verb (used without object)
Origin of yeast
Examples from the Web for yeast
The malted barley, yeast, and water are cooked, fermented, and distilled exactly the same.
During fermentation after about 15 percent alcohol, yeast starts producing histamines.
Another cure is Kvass, a slightly alcoholic beverage made by soaking dried rye bread with sugar and yeast.
To make the dough, combine the flour, yeast, salt and sugar in a large bowl.
That mat is actually a culture: in technical terms, a symbiotic colony of bacteria and yeast.Is Celebrity Favorite Kombucha Really a Health and Anti-Aging Cure?|Anneli Rufus|February 28, 2012|DAILY BEAST
One of the things in which she particularly excelled was potato cakes raised with yeast.
Many other substances contain fermenting qualities, and are, therefore, sometimes used as substitutes for yeast and leaven.Popular Technology, Vol. I (of 2)|Edward Hazen
It throws off little or no yeast, because the fermentation was nearly finished in the tun.A Dictionary of Arts, Manufactures and Mines|Andrew Ure
In former times this was taken in the form of fresh or dried brewers' yeast, and it was, if unpleasant, a very effectual remedy.

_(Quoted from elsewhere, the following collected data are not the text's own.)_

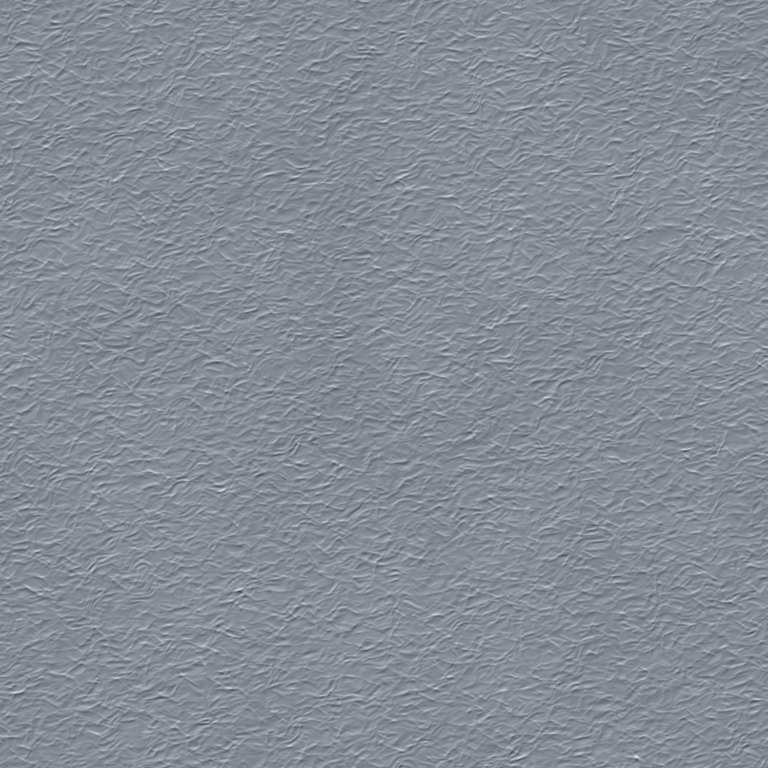
This texture is drawn by a WebGL 1 fragment shader. Its source:

```glsl
precision highp float;
// Blue-grey felted paper: a fine wrinkled grain, lit from above, under
// layers of short curved fibres that lie mostly level.
// Grain is the relief of warped ridged noise; fibres are scattered per cell.
uniform vec2 u_resolution;

#define BASE_COLOR vec3(0.512, 0.541, 0.576)
#define GRAIN_SCALE vec2(72.0, 112.0)
#define GRAIN_CONTRAST 0.17
#define FIBRE_CELLS 36.0
#define FIBRE_LAYERS 6
#define FIBRE_WIDTH 0.068
#define FIBRE_CONTRAST 0.125
#define FIBRE_TILT 0.18
#define FIBRE_SPREAD 1.9
#define MOTTLE 0.022
#define LIGHT_STEP vec2(-0.0007, 0.0022)

float hash(vec2 p) {
  return fract(sin(dot(p, vec2(127.1, 311.7))) * 43758.5453);
}

float noise(vec2 p) {
  vec2 cell = floor(p);
  vec2 f = fract(p);
  f = f * f * (3.0 - 2.0 * f);
  float low = mix(hash(cell), hash(cell + vec2(1.0, 0.0)), f.x);
  float high = mix(hash(cell + vec2(0.0, 1.0)), hash(cell + 1.0), f.x);
  return mix(low, high, f.y);
}

// Wrinkled height: thin ridges plus a finer tooth, sheared and warped
float grainHeight(vec2 p) {
  vec2 warp = vec2(noise(p * 38.0), noise(p * 38.0 + 57.0)) - 0.5;
  vec2 q = p + 0.02 * warp;
  q.y -= 0.22 * q.x;
  float ridges = 1.0 - abs(2.0 * noise(q * GRAIN_SCALE) - 1.0);
  float tooth = noise(q * GRAIN_SCALE * 2.3 + 19.0);
  return ridges + 0.5 * tooth;
}

// One curved fibre, bright on its upper side and shaded below
float fibre(vec2 offset, vec2 seed) {
  float spread = 0.5 * (hash(seed + 3.1) + hash(seed + 5.7)) - 0.5;
  float angle = FIBRE_TILT + FIBRE_SPREAD * spread;
  float c = cos(angle);
  float s = sin(angle);
  vec2 q = vec2(c * offset.x + s * offset.y, c * offset.y - s * offset.x);

  float phase = 6.2832 * hash(seed + 7.3);
  float bend = 0.14 * (hash(seed + 9.9) - 0.3);
  q.y -= bend * sin(4.5 * q.x + phase);

  float halfLength = mix(0.3, 0.9, hash(seed + 11.3));
  float taper = 1.0 - smoothstep(0.35 * halfLength, halfLength, abs(q.x));
  float across = q.y / FIBRE_WIDTH;
  float shade = across + 1.6;
  float profile = exp(-across * across) - 0.6 * exp(-0.7 * shade * shade);

  float pick = hash(seed + 13.7);
  return profile * taper * c * mix(0.25, 1.0, pick * pick);
}

float fibreLayers(vec2 p) {
  float sum = 0.0;
  for (int layer = 0; layer < FIBRE_LAYERS; layer++) {
    float id = float(layer);
    vec2 q = p * FIBRE_CELLS * (1.0 + 0.09 * id) + id * vec2(17.37, 9.71);
    vec2 cell = floor(q);
    for (int y = -1; y <= 1; y++) {
      for (int x = -1; x <= 1; x++) {
        vec2 neighbour = cell + vec2(float(x), float(y));
        vec2 seed = neighbour + id * 31.0;
        vec2 centre = neighbour + vec2(hash(seed), hash(seed + 1.7));
        sum += fibre(q - centre, seed);
      }
    }
  }
  return sum;
}

void main() {
  vec2 p = gl_FragCoord.xy / u_resolution;

  // Slopes facing the light brighten, the far sides darken
  float relief = grainHeight(p) - grainHeight(p + LIGHT_STEP);
  float mottle = noise(p * 9.0) + 0.6 * noise(p * 23.0 + 40.0) - 0.8;

  float tone = GRAIN_CONTRAST * relief
             + FIBRE_CONTRAST * fibreLayers(p)
             + MOTTLE * mottle;
  gl_FragColor = vec4(clamp(BASE_COLOR + tone, 0.0, 1.0), 1.0);
}
```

The flasks were then well shaken, and the yeast cell or cells settled to the bottom, and gave rise to a separate yeast speck.
British Dictionary definitions for yeast
Word Origin for yeast
Word Origin and History for yeast
Old English gist "yeast," common West Germanic (cf. Middle High German gest, German Gischt "foam, froth," Old High German jesan, German gären "to ferment"), from PIE *jes- "boil, foam, froth" (cf. Sanskrit yasyati "boils, seethes," Greek zein "to boil," Welsh ias "seething, foaming").